On July 21st, the investigative arm of the U.S. Congress, the Government Accountability Office (GAO), released a report assessing the Merida Initiative—a security cooperation program that guides U.S.-Mexico collaboration to confront organized crime and drug trafficking organizations.
While the majority of U.S. funding in the first phase of the Merida Initiative went to expensive equipment, particularly aircraft, the new approach shifts the focus toward institution building. It will attempt to create successful pilot projects, most likely in Tijuana and/or Ciudad Juarez, using a comprehensive approach to public security that could presumably be replicated in other parts of Mexico.
Our group of seven is part of a joint research and writing project to examine the effectiveness of US and Mexican efforts to confront transnational organized crime that is tearing apart communities in both countries. Our project starts with the assumption that both countries have a shared responsibility to address the violence and underlying causes giving rise to the current crises in places like Ciudad Juarez.
Calderón took an important step forward for Mexico’s national security interest by collaborating with the United States and sharing the responsibility of tackling organized crime. Will Calderón’s successor continue down this road? Can we foresee an equivalent to the North American Free Trade Agreement (NAFTA) on the security front?
Strengthening U.S.-Mexico Cooperation against Drug Trafficking: What Can State Attorney Generals Do?Jun 16, 2009
I would like to offer a bit of context on the current situation related to drug trafficking and organized crime in Mexico; the efforts that are going on between our two countries to address this; and specifically how the attorneys general might be able to play a leading role in these efforts, which have profound implications for our home communities as well as for the country next door.
The following report seeks to highlight where common themes emerged in the discussion about organized crime and U.S.-Mexico security cooperation.
The Merida Initiative, which has been proposed by the U.S. and Mexican governments, would provide $1.4 billion over three years in equipment and training from the U.S. to the Mexican government to support both law enforcement efforts directed against organized crime and long-term institution building for federal police and the judicial system.
While there have been instances of cooperation between the United States and Mexico in the past, the Mérida Initiative marks the first time Mexico has asked for U.S. assistance to strengthen its institutional capacity to respond to organized crime.
Toward a Society under Law covers issues of crime and police in Latin America, with chapters on the impact of community policing, the role of advocacy networks, urban social policies and crime, and the cost of crime.

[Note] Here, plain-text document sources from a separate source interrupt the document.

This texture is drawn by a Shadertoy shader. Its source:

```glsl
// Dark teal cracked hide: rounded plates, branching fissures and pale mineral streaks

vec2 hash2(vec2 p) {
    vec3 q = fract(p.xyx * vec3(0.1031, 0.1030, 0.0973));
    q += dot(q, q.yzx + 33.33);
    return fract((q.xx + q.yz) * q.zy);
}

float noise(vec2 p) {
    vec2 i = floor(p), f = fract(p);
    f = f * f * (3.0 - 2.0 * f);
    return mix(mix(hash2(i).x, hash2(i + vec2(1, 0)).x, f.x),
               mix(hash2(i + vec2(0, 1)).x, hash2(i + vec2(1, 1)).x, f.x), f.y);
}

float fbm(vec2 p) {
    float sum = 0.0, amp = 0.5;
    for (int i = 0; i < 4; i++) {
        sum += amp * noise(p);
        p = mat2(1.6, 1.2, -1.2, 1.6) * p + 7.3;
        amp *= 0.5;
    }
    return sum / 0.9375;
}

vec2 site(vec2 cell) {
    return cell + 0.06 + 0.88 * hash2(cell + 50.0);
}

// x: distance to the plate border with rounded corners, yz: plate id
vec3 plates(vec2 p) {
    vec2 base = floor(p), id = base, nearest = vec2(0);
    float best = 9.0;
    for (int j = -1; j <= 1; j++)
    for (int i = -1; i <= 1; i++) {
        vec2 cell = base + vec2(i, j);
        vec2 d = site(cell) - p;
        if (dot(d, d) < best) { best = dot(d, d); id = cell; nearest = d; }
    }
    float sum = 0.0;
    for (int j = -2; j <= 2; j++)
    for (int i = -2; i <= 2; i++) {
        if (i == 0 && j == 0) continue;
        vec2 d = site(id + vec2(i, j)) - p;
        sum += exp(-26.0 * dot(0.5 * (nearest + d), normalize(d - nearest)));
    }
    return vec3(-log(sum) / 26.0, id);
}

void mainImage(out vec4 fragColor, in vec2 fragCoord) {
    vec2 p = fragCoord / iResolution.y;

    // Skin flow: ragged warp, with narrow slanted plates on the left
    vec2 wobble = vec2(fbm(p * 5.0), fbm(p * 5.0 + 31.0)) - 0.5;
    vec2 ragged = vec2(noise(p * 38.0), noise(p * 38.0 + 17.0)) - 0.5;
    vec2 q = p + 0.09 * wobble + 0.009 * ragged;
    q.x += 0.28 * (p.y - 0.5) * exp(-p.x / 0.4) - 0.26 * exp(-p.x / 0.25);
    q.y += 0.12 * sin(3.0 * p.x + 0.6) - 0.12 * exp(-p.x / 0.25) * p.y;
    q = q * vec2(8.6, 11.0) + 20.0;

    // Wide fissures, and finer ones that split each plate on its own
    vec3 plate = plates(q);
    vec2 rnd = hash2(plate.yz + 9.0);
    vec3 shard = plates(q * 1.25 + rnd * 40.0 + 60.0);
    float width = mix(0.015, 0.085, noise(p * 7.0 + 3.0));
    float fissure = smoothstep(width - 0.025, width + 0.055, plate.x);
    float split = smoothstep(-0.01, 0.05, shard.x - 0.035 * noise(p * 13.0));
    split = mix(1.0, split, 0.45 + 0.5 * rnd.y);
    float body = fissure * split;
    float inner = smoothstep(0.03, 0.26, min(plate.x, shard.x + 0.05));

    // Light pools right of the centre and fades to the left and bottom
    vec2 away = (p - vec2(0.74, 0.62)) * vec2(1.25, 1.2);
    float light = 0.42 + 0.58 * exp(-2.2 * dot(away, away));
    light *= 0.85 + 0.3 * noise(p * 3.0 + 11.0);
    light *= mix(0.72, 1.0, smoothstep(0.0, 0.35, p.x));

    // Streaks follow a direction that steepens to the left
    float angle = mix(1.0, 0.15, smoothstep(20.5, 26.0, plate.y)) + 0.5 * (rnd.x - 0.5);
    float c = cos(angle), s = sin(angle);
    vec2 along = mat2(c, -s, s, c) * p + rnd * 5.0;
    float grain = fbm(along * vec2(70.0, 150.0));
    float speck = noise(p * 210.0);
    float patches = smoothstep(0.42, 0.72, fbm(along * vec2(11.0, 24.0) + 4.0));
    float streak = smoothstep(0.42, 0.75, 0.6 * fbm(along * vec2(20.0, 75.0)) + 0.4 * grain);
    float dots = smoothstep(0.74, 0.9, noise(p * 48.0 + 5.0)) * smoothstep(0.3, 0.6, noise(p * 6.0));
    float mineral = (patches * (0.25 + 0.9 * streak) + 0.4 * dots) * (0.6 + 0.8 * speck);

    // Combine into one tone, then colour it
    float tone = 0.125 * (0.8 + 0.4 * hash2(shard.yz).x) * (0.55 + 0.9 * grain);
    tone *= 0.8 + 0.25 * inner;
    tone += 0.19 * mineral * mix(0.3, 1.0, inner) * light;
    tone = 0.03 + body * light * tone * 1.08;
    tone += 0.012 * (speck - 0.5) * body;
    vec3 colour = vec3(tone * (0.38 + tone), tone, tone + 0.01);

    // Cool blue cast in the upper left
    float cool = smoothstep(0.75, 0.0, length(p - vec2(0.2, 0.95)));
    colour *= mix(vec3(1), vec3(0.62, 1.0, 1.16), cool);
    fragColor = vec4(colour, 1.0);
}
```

It also includes case studies of police reform, community policing, Argentina’s national plan for crime prevention, and crime in Mexico City.
Some countries develop illegal drug industries, and others do not. Discerning the distinguishing characteristics—social, economic, and political—of countries with these industries forms the subject of Francisco Thoumi’s sophisticated and humane study.